List of plug and socket types
Photos/Videos: Make sure you bring extra memory cards and batteries. It is not always easy to get batteries charged so try to limit the use of functions that consume a lot of energy.
Remember that we are always available to answer any unanswered questions you might have about your tour to South America. Don’t hesitate to contact us if in doubt and we wish you a great tour with Lipiko Tours.
Which clothes to pack obviously depends on the country and area you will be visiting as well as the type of travel you will be undertaken. Below we have prepared a list which includes travel to both cold and hot areas.
When packing your bags remember that your clothes should be breathable and offer both isolation and protection.
Here a non-exhaustive list:
- 3 T-shirts (breathable)
- 5 pairs of underwear (warm and breathable)
- 1-2 long sleeved casual shirts (i.e. fleece)
- 2 trekking trousers – the ones you can zip off at the legs are perfect and can be used as shorts.
- 1 fleece jacket
- 1 thick jacket
- 1 waterproof jacket
- Warm hat, scarf and gloves
- Warm, long underwear
- 5-7 pairs of socks (warm and comfortable)
- 1 bathing suit
- 1 lightweight, fast drying towel
- Trekking boots or shoes; the most important is that you are comfortable in your shoes – avoid buying new boots/shoes that you will be wearing for the first time during the trip. They should be waterproof, light with a nonslip sole and should provide good ankle support.

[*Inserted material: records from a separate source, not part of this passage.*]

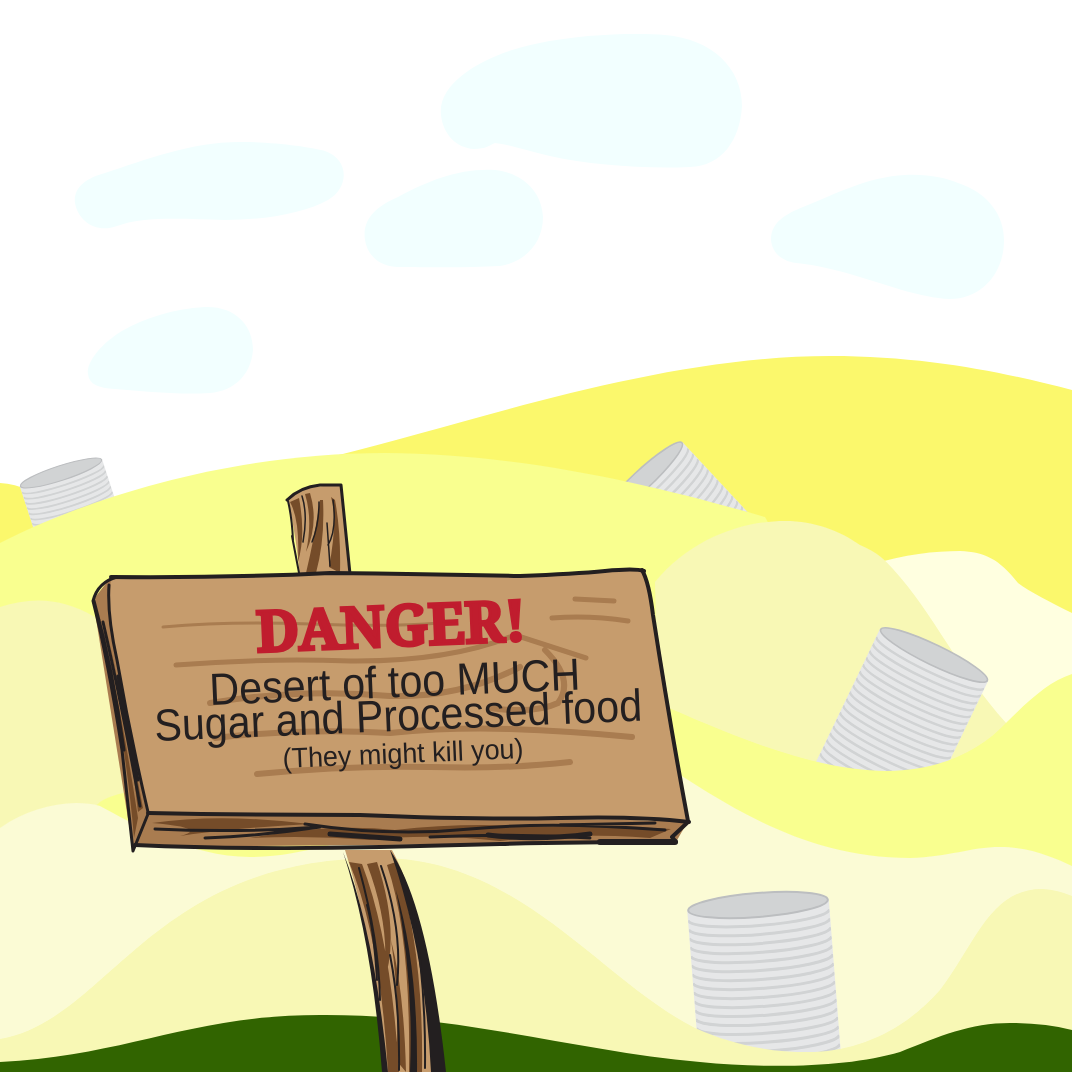
<!DOCTYPE html>
<html lang="en">
<head>
<meta charset="utf-8">
<title>Danger: desert of sugar</title>
<style>
:root {
  --sky: #ffffff;
  --cloud: #f2ffff;
  --dune-gold: #fbf86c;
  --dune-lemon: #f9ff8f;
  --dune-sand: #f8f8b5;
  --dune-cream: #fbfbd5;
  --dune-pale: #ffffe0;
  --grass: #316400;
  --tin: #e6e7e8;
  --tin-rib: #d1d3d4;
  --tin-edge: #bcbec0;
  --wood: #c69c6d;
  --wood-side: #a97c50;
  --wood-dark: #754c29;
  --ink: #231f20;
  --alert: #c01d2e;
}
html, body { margin: 0; width: 1072px; height: 1072px; overflow: hidden; background: var(--sky); }
svg { display: block; }
.clouds { fill: var(--cloud); }
.gold { fill: var(--dune-gold); }
.lemon { fill: var(--dune-lemon); }
.sand { fill: var(--dune-sand); }
.cream { fill: var(--dune-cream); }
.pale { fill: var(--dune-pale); }
.grass { fill: var(--grass); }
.ribs { fill: none; stroke: var(--tin-rib); stroke-width: 3; }
.wood { fill: var(--wood); }
.side { fill: var(--wood-side); }
.bark { fill: var(--wood-dark); }
.outline { fill: none; stroke: var(--ink); stroke-linecap: round; stroke-linejoin: round; }
.grain { fill: none; stroke: var(--wood-side); stroke-width: 6; stroke-linecap: round; }
.ink { fill: var(--ink); }
.message { font-family: "Liberation Sans", sans-serif; fill: var(--ink); }
.warning { font-family: "Noto Serif", serif; font-weight: 900; font-size: 57px; fill: var(--alert); stroke: var(--alert); stroke-width: 3; }
</style>
</head>
<body>
<svg width="1072" height="1072" viewBox="0 0 1072 1072">
  <defs>
    <clipPath id="can-body"><path d="M-71 0V190H71V0Q60 13 0 13T-71 0Z"/></clipPath>
    <path id="rib" d="M-71 0C-66 14 66 14 71 0"/>
    <g id="rib-trio"><use href="#rib"/><use href="#rib" y="9"/><use href="#rib" y="18"/></g>
    <g id="can">
      <path d="M-71 0V175Q0 192 71 175V0Z" fill="var(--tin)"/>
      <g class="ribs" clip-path="url(#can-body)">
        <use href="#rib-trio" y="10"/><use href="#rib-trio" y="37"/><use href="#rib-trio" y="64"/>
        <use href="#rib-trio" y="91"/><use href="#rib-trio" y="118"/><use href="#rib-trio" y="145"/>
      </g>
      <ellipse rx="70" ry="12" fill="var(--tin-rib)" stroke="var(--tin-edge)" stroke-width="2"/>
    </g>
  </defs>

  <rect width="1072" height="1072" fill="var(--sky)"/>

  <g class="clouds">
    <path d="M441 115C437 80 490 53 535 44C585 33 640 33 665 35C712 39 742 68 742 106C740 140 722 166 690 167C645 169 590 165 550 156C525 150 506 144 495 143C490 145 486 149 474 149C456 148 443 134 441 115Z"/>
    <path d="M75 203C73 188 86 178 105 173C145 160 190 142 240 142C275 142 310 147 325 151C350 160 349 188 328 200C305 213 265 220 225 220C175 218 140 217 117 226C95 234 78 220 75 203Z"/>
    <path d="M365 240C362 220 375 207 398 197C430 180 460 168 495 170C523 173 542 192 543 217C543 243 525 262 500 266C465 268 425 267 397 267C378 266 367 254 365 240Z"/>
    <path d="M771 240C771 222 786 214 803 207C840 192 868 177 905 175C930 174 945 178 958 183C988 193 1004 215 1004 240C1004 275 980 299 950 299C920 298 885 284 850 274C825 267 808 264 796 263C781 261 772 252 771 240Z"/>
    <path d="M88 374C86 362 102 343 122 331C145 318 172 309 205 307C235 306 253 325 253 350C251 375 234 391 210 393C175 395 145 391 115 389C98 388 89 384 88 374Z"/>
  </g>

  <g id="far-dunes">
    <path class="gold" d="M0 483Q35 485 70 520L0 560Z"/>
    <path class="gold" d="M335 456C480 420 660 356 830 356C930 356 1010 374 1072 390V640H600Z"/>
    <use href="#can" transform="translate(61 473) rotate(-18) scale(.61)"/>
    <use href="#can" transform="translate(641 481) rotate(-43) scale(.8)"/>
    <path class="lemon" d="M0 543C90 497 230 453 385 453C530 454 660 487 765 517L900 760L700 900H0Z"/>
  </g>

  <g id="middle-dunes">
    <path class="pale" d="M870 565C905 554 935 551 960 551C985 552 999 559 1018 583C1030 592 1050 602 1072 613V760H960Z"/>
    <path class="sand" d="M655 582C690 540 740 521 785 521C815 521 840 531 860 545C877 552 885 560 893 569C935 615 955 666 1007 724L920 800H660Z"/>
    <path class="sand" d="M0 607C30 598 58 596 95 617L145 790Q115 792 100 802L60 840H0Z"/>
    <use href="#can" transform="translate(934 655) rotate(25.7) scale(.845)"/>
    <path class="lemon" d="M660 704C720 730 810 771 887 771C940 770 979 752 1007 722C1030 699 1050 681 1072 674V880H660Z"/>
  </g>

  <g id="near-dunes">
    <path class="cream" d="M0 828C30 807 70 798 100 806C130 822 190 857 250 857C280 857 300 852 330 845L660 762C720 800 800 858 910 858C950 857 970 847 1000 847C1030 847 1055 858 1072 866V1072H0Z"/>
    <use href="#can" transform="translate(758 905) rotate(-4.5)"/>
    <path class="sand" d="M0 1039C110 1020 150 858 380 858C520 858 600 980 695 1028C735 1046 775 1053 815 1052C860 1050 905 1030 940 990C975 945 990 888 1043 889Q1058 890 1072 896V1072H0Z"/>
    <path class="grass" d="M0 1062C130 1055 190 1015 320 1015C460 1014 570 1050 700 1062C770 1069 850 1067 900 1052C940 1036 970 1023 1010 1023Q1045 1023 1072 1030V1072H0Z"/>
  </g>

  <g id="sign">
    <g id="post-top">
      <path class="wood" d="M288 500Q294 486 341 485L349 576H300Q296 535 288 500Z"/>
      <path class="bark" d="M290 502Q300 520 298 562Q306 535 299 498ZM305 494Q313 520 306 552Q319 523 310 493ZM320 500Q315 535 306 573H316Q325 540 323 500ZM331 497Q338 520 329 567L340 573Q341 532 335 500Z"/>
      <g class="outline" stroke-width="3">
        <path d="M287 500Q300 487 320 485L341 485L350 574"/>
        <path d="M288 501Q292 518 293 540M292 536L300 578" stroke-width="2"/>
        <path d="M302 496Q308 515 303 542M319 502Q319 525 312 542M333 500Q337 530 328 545M327 523L330 566" stroke-width="1.5"/>
      </g>
    </g>

    <g id="post-bottom">
      <path class="wood" d="M345 850H392Q425 910 444 1072H384Q374 940 345 850Z"/>
      <path class="bark" d="M349 862Q380 935 388 1072H399Q391 940 362 864ZM367 864Q392 930 383 985Q401 935 377 862ZM387 865Q411 935 409 1072H422Q424 950 396 862ZM391 940Q400 1000 396 1060L406 1072Q404 990 391 940Z"/>
      <path class="ink" d="M390 850Q428 905 446 1072H431Q425 950 390 850ZM343 852Q374 930 388 1072H382Q372 940 343 852ZM396 890Q414 980 410 1072H417Q418 965 396 890Z"/>
      <g class="outline" stroke-width="2">
        <path d="M359 868Q379 940 380 1000M367 905Q374 930 377 980M381 866Q403 930 397 985M390 955Q400 1005 399 1070M412 905Q426 980 425 1068"/>
      </g>
    </g>

    <g id="board">
      <path class="side" d="M93 600L111 577L150 813L133 850Z"/>
      <path class="side" d="M148 812L688 821L676 842L380 845L133 847Z"/>
      <path class="wood" d="M111 577Q230 577 330 573Q430 574 520 576Q580 575 610 570L644 571Q652 600 660 650L688 821Q500 819 380 816T148 813Q133 750 109 610Z"/>
      <path class="bark" d="M98 610Q120 700 138 818L134 838Q126 740 98 610ZM107 632Q126 720 143 808L138 812Q128 720 107 632Z"/>
      <path class="bark" d="M152 823Q220 813 310 824Q235 828 180 836Q210 828 152 823ZM250 838Q330 823 395 830Q465 822 540 827Q600 824 671 829L650 838Q560 832 500 841Q430 833 370 840Q310 835 250 838Z"/>
      <g class="grain">
        <path d="M163 627Q230 621 310 624T440 623" stroke-width="3"/>
        <path d="M176 665Q260 658 350 661Q450 662 515 635Q540 643 586 658" stroke-width="5"/>
        <path d="M210 703Q300 688 390 696Q460 698 520 667M545 650Q575 680 558 703Q535 714 490 708"/>
        <path d="M215 738Q300 728 390 733Q450 727 510 729T632 737"/>
        <path d="M257 774Q350 765 430 767T570 762"/>
        <path d="M552 618Q590 615 628 621M575 599L614 601" stroke-width="5"/>
      </g>
      <g class="outline">
        <path d="M111 577Q230 578 330 573Q430 574 520 576Q575 574 605 571T644 571" stroke-width="4"/>
        <path d="M642 570Q649 582 653 615Q670 725 688 821" stroke-width="4"/>
        <path d="M148 813Q250 815 360 815Q480 820 560 818T689 822" stroke-width="4"/>
        <path d="M688 822L672 837L676 842Q570 842 500 844T380 847Q250 850 135 845" stroke-width="4"/>
        <path d="M600 842L675 842" stroke-width="6"/>
        <path d="M117 577Q98 582 93 601Q108 660 122 750L133 851L148 814" stroke-width="3"/>
        <path d="M109 585Q107 615 117 660Q130 735 148 812" stroke-width="3"/>
        <path d="M94 601Q113 670 124 750M103 622Q121 700 140 806M118 676L138 780" stroke-width="3"/>
        <path d="M155 829Q240 833 320 827Q260 836 205 838M305 824Q390 837 470 829T665 830M430 837Q510 833 590 838M560 825L655 823" stroke-width="3"/>
        <path d="M488 835Q535 841 590 834M330 834L400 839" stroke-width="5"/>
      </g>
    </g>

    <g id="sign-text">
      <text class="warning" transform="translate(257 652) rotate(-2.4)" textLength="270" lengthAdjust="spacingAndGlyphs">DANGER!</text>
      <g class="message">
        <text transform="translate(210 705) rotate(-2.4)" font-size="45" textLength="371" lengthAdjust="spacingAndGlyphs">Desert of too MUCH</text>
        <text transform="translate(155 741) rotate(-2.4)" font-size="45" textLength="488" lengthAdjust="spacingAndGlyphs">Sugar and Processed food</text>
        <text transform="translate(283 768) rotate(-2.4)" font-size="28" textLength="241" lengthAdjust="spacingAndGlyphs">(They might kill you)</text>
      </g>
    </g>
  </g>
</svg>
</body>
</html>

- 1 pair of sandals
- A small toilet bag (avoid shampoo and liquid soap that don’t handle pressure changes well)
- A good pair of sunglasses (protection 3 is recommended as a minimum and 4 for treks above 4000m/13.120ft)

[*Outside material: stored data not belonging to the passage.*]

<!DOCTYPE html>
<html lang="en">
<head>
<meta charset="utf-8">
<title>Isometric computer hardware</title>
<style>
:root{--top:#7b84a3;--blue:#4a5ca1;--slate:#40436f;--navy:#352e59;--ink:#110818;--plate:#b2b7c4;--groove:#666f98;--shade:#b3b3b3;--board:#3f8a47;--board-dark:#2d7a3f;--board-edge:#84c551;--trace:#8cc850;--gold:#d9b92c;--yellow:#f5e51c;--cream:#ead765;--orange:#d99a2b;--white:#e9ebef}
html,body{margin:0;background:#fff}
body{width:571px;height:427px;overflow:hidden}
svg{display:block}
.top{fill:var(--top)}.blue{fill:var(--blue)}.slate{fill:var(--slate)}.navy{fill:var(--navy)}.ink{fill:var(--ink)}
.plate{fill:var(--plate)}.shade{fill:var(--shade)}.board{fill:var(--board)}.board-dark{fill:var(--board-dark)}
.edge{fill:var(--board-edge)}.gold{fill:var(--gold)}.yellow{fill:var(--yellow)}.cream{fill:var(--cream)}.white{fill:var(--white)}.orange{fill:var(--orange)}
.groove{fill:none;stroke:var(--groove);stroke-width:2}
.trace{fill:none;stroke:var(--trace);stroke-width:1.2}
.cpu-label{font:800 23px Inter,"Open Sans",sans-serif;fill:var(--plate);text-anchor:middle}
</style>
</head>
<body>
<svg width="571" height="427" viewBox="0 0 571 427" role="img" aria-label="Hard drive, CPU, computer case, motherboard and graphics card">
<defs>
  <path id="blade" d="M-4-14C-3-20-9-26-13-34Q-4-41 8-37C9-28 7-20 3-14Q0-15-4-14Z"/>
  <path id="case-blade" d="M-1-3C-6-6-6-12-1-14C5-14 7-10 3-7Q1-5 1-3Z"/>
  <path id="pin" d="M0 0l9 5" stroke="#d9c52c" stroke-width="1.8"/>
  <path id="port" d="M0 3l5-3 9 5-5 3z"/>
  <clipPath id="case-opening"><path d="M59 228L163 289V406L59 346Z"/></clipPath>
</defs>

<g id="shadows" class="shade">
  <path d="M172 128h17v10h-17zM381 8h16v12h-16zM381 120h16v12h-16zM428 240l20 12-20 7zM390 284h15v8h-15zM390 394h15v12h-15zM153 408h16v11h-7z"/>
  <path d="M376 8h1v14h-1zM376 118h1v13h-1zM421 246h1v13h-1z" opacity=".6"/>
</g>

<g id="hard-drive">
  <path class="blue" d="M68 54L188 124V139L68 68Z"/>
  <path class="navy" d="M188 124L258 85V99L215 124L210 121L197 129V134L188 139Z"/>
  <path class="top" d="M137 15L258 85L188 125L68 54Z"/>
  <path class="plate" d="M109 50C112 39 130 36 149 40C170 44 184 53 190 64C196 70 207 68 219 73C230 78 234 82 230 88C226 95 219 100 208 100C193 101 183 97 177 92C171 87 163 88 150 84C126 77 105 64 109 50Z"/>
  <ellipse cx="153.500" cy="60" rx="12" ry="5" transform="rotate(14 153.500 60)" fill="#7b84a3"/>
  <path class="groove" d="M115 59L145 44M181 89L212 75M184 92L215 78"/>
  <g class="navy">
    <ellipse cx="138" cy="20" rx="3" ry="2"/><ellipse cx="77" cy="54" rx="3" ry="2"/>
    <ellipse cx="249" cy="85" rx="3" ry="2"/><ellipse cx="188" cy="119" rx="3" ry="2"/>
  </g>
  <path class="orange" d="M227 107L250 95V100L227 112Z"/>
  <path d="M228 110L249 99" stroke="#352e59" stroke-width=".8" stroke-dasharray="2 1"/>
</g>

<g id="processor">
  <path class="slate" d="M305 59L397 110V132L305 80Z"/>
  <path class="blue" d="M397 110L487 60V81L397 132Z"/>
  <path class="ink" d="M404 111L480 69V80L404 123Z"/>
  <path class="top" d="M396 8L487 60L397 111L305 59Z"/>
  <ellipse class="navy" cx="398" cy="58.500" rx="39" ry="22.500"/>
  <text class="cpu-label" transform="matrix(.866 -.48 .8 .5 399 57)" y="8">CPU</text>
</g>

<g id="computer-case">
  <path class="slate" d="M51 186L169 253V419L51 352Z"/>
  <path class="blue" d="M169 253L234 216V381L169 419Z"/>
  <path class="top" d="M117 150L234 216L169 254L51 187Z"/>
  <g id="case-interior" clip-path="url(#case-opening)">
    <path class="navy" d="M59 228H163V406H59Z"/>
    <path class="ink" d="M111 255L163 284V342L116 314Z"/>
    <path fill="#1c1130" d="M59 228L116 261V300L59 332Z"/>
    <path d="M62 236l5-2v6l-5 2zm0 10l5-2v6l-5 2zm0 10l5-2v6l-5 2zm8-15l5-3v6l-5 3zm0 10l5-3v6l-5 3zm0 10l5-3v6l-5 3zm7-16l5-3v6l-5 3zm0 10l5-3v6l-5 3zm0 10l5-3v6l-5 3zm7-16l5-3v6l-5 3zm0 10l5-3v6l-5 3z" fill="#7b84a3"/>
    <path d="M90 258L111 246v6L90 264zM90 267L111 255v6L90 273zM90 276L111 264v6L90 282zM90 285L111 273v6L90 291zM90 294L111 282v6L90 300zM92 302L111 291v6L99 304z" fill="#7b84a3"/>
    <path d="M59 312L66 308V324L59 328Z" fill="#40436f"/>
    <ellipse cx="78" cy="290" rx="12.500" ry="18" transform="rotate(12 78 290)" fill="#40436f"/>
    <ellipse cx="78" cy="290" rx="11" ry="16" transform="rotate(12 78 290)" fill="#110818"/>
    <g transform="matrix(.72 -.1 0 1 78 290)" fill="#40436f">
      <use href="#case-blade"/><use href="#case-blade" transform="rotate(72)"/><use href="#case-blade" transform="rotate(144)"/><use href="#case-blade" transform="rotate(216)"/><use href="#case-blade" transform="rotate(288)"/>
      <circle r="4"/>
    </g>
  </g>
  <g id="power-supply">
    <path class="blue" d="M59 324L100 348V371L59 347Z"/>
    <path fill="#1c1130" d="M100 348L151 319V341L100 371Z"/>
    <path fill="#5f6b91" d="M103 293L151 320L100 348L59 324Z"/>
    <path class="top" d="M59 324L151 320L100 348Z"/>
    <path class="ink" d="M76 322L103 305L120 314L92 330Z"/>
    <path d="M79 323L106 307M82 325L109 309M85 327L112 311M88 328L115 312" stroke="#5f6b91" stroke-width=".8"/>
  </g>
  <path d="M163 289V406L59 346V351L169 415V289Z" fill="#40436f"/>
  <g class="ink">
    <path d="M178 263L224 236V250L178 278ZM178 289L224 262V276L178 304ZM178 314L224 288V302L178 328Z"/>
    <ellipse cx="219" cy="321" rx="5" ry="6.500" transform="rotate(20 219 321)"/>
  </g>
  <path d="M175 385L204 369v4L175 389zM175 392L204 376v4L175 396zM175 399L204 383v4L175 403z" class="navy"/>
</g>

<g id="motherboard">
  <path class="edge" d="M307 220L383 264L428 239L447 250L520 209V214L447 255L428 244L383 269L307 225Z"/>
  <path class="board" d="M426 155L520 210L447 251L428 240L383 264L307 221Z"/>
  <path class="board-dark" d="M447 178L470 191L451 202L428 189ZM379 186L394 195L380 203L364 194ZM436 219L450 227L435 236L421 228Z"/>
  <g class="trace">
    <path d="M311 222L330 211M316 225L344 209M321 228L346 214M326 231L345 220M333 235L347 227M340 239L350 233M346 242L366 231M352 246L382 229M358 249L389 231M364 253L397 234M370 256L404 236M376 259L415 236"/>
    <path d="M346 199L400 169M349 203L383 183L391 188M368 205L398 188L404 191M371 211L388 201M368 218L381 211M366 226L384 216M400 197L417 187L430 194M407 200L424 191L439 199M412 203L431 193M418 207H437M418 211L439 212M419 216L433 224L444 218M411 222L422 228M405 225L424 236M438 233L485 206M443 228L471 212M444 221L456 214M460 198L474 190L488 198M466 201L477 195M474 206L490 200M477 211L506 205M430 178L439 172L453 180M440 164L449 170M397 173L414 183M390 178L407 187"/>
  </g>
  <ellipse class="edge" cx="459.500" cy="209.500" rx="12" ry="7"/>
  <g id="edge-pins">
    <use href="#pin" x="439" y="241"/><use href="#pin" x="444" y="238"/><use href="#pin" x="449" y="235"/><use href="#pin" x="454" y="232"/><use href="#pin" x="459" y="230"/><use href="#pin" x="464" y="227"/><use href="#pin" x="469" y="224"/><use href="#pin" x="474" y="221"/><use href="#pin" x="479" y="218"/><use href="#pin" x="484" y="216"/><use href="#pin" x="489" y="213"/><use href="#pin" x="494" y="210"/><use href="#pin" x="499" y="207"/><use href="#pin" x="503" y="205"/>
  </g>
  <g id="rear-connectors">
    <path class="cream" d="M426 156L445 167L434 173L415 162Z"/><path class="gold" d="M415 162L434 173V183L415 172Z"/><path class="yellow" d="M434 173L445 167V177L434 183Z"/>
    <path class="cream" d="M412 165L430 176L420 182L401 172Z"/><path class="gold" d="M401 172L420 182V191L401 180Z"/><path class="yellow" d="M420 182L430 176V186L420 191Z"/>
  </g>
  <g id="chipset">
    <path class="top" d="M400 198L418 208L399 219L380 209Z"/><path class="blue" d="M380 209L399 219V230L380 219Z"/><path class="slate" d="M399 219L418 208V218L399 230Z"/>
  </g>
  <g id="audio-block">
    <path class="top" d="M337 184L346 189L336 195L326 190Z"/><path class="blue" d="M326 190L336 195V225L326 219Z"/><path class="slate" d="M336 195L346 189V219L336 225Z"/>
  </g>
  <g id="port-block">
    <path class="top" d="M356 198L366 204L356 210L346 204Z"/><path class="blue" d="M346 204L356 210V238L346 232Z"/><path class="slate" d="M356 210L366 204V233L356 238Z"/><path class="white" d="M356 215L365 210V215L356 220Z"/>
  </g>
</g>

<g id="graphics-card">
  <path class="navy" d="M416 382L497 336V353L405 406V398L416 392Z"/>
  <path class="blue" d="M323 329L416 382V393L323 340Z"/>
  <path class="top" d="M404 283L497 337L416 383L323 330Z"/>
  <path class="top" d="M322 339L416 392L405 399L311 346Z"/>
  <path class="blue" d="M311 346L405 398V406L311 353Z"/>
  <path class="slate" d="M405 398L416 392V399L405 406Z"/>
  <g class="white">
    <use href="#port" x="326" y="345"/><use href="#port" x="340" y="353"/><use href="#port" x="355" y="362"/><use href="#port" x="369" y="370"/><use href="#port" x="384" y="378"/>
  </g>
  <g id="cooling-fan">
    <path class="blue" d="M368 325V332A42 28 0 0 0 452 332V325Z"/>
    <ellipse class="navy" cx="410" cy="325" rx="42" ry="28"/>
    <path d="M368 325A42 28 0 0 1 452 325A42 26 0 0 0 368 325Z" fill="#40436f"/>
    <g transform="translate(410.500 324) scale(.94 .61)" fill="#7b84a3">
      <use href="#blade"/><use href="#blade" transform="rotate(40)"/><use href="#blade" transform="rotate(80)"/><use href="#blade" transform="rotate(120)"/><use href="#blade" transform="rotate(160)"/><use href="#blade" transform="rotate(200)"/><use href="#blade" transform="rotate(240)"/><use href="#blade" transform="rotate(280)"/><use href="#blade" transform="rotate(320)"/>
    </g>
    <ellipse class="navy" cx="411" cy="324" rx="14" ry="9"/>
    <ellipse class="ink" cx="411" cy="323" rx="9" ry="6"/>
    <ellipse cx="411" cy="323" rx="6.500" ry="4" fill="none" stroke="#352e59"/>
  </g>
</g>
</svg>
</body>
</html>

- Sunscreen (high protection) and special lip protection
- Insect repellent
- Head torch (don’t forget extra batteries)
- Water flask
- Walking cane (for trekking)
- Toilet paper
- Extra pair of shoelaces
- Travel sewing kit
- A small Swiss knife (don’t forget to put this in your checked luggage during air travel)
- Wet wipes
- Survival blanket
- A big plastic bag to cover your bag for rain protection
- A lighter (to burn toilet paper – with caution)
- A copy of your passport and other important documents
- Sleeping bag – choose a good sleeping bag that goes to -15°C/5°F and don’t forget a liner
- Personal first aid kit (a group first aid kit will be provided but should only be used in case of emergency)
NB: You might not need all of the above mentioned material and you should adjust the list to your particular tour.
You should divide our belongings into 2 bags; a backpack in which you will carry the things you need during the day and a second bigger bag which you will have access to in the evenings and mornings. During the tour your luggage can be transported by car, bus, mules etc. and should be adapted to these transport conditions. Lipiko Tours cannot be held responsible in case of wear and tear.
Unfortunately dishonest people can be found everywhere so you should always take care of your luggage and personal documents. Where available we suggest you use the safety boxes in the hotels. Lipiko Tours cannot be held responsible in case of any loss of property.